About this task –
Select from the data all lines with the word "href".

------ Extracted information

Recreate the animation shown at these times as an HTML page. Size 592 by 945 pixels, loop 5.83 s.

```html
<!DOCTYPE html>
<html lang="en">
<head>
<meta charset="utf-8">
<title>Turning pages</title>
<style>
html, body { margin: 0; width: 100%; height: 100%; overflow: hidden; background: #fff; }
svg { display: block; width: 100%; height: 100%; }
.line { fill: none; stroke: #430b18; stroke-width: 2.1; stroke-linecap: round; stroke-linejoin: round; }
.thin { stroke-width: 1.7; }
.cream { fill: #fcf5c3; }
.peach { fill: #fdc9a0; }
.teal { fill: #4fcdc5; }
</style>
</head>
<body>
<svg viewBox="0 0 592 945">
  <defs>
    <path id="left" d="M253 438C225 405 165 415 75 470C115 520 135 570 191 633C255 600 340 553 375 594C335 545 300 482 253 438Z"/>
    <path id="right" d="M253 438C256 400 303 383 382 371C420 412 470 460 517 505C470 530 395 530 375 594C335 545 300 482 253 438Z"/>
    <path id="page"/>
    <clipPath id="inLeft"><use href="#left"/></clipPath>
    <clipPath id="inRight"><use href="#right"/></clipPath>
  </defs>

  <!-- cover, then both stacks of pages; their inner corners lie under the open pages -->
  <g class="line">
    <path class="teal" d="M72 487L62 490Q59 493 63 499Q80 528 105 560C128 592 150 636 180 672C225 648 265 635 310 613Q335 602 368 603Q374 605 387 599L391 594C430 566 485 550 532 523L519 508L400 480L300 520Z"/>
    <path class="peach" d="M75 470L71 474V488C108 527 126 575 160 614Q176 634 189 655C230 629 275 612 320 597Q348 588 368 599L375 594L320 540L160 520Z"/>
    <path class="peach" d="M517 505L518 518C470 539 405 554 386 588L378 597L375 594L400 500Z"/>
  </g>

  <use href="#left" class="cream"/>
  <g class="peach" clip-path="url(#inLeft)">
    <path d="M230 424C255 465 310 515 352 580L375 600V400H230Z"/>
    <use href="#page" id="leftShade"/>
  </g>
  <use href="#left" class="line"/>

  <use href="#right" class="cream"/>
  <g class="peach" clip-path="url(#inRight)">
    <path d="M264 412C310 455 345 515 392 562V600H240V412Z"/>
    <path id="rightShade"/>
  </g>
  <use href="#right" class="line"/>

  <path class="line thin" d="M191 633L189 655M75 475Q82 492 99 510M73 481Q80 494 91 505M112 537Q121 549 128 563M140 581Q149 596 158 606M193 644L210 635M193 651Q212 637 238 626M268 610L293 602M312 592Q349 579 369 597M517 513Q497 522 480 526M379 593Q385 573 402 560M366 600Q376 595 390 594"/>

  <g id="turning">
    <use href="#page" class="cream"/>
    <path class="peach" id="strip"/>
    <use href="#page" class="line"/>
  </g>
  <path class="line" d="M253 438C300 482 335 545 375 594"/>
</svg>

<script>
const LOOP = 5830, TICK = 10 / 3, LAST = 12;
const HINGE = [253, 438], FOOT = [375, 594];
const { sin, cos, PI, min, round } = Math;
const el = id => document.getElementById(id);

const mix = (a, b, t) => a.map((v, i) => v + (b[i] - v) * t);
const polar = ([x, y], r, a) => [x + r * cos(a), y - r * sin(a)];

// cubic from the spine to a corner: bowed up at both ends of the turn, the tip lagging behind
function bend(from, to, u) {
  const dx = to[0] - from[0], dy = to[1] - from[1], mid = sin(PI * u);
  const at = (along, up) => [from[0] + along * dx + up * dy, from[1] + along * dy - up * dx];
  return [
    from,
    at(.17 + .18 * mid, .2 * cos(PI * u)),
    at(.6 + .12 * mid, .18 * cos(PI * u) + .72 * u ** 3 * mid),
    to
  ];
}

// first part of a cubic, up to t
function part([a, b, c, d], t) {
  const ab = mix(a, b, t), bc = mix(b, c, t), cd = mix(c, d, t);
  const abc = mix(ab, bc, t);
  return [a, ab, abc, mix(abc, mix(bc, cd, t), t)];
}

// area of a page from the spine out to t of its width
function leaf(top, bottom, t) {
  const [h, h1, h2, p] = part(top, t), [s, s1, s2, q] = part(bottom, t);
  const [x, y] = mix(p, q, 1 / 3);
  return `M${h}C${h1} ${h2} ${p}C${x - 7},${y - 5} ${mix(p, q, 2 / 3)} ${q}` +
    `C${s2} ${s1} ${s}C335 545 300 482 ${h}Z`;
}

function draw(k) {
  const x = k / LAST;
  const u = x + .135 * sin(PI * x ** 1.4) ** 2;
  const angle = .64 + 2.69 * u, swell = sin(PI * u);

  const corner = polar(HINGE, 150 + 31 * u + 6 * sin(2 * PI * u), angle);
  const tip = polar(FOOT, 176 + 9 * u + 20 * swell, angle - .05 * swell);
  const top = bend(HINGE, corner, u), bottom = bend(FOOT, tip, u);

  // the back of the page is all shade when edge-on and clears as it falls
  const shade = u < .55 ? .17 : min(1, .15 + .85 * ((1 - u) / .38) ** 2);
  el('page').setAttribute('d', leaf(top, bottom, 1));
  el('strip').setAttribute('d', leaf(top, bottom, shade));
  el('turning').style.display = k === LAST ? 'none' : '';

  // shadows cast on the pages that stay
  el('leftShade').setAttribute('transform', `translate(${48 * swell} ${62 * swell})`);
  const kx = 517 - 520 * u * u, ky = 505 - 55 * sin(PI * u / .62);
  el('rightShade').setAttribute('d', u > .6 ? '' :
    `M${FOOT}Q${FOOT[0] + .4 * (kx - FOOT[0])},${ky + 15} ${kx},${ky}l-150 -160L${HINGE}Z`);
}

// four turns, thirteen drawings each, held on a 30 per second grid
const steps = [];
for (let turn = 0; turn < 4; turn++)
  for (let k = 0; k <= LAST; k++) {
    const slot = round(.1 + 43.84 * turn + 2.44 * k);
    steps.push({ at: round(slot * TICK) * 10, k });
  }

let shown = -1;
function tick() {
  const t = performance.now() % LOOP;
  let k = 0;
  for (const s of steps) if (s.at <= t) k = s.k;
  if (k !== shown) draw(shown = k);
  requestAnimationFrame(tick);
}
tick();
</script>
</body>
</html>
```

------------

Response to the task –
    <clipPath id="inLeft"><use href="#left"/></clipPath>
    <clipPath id="inRight"><use href="#right"/></clipPath>
  <use href="#left" class="cream"/>
    <use href="#page" id="leftShade"/>
  <use href="#left" class="line"/>
  <use href="#right" class="cream"/>
  <use href="#right" class="line"/>
    <use href="#page" class="cream"/>
    <use href="#page" class="line"/>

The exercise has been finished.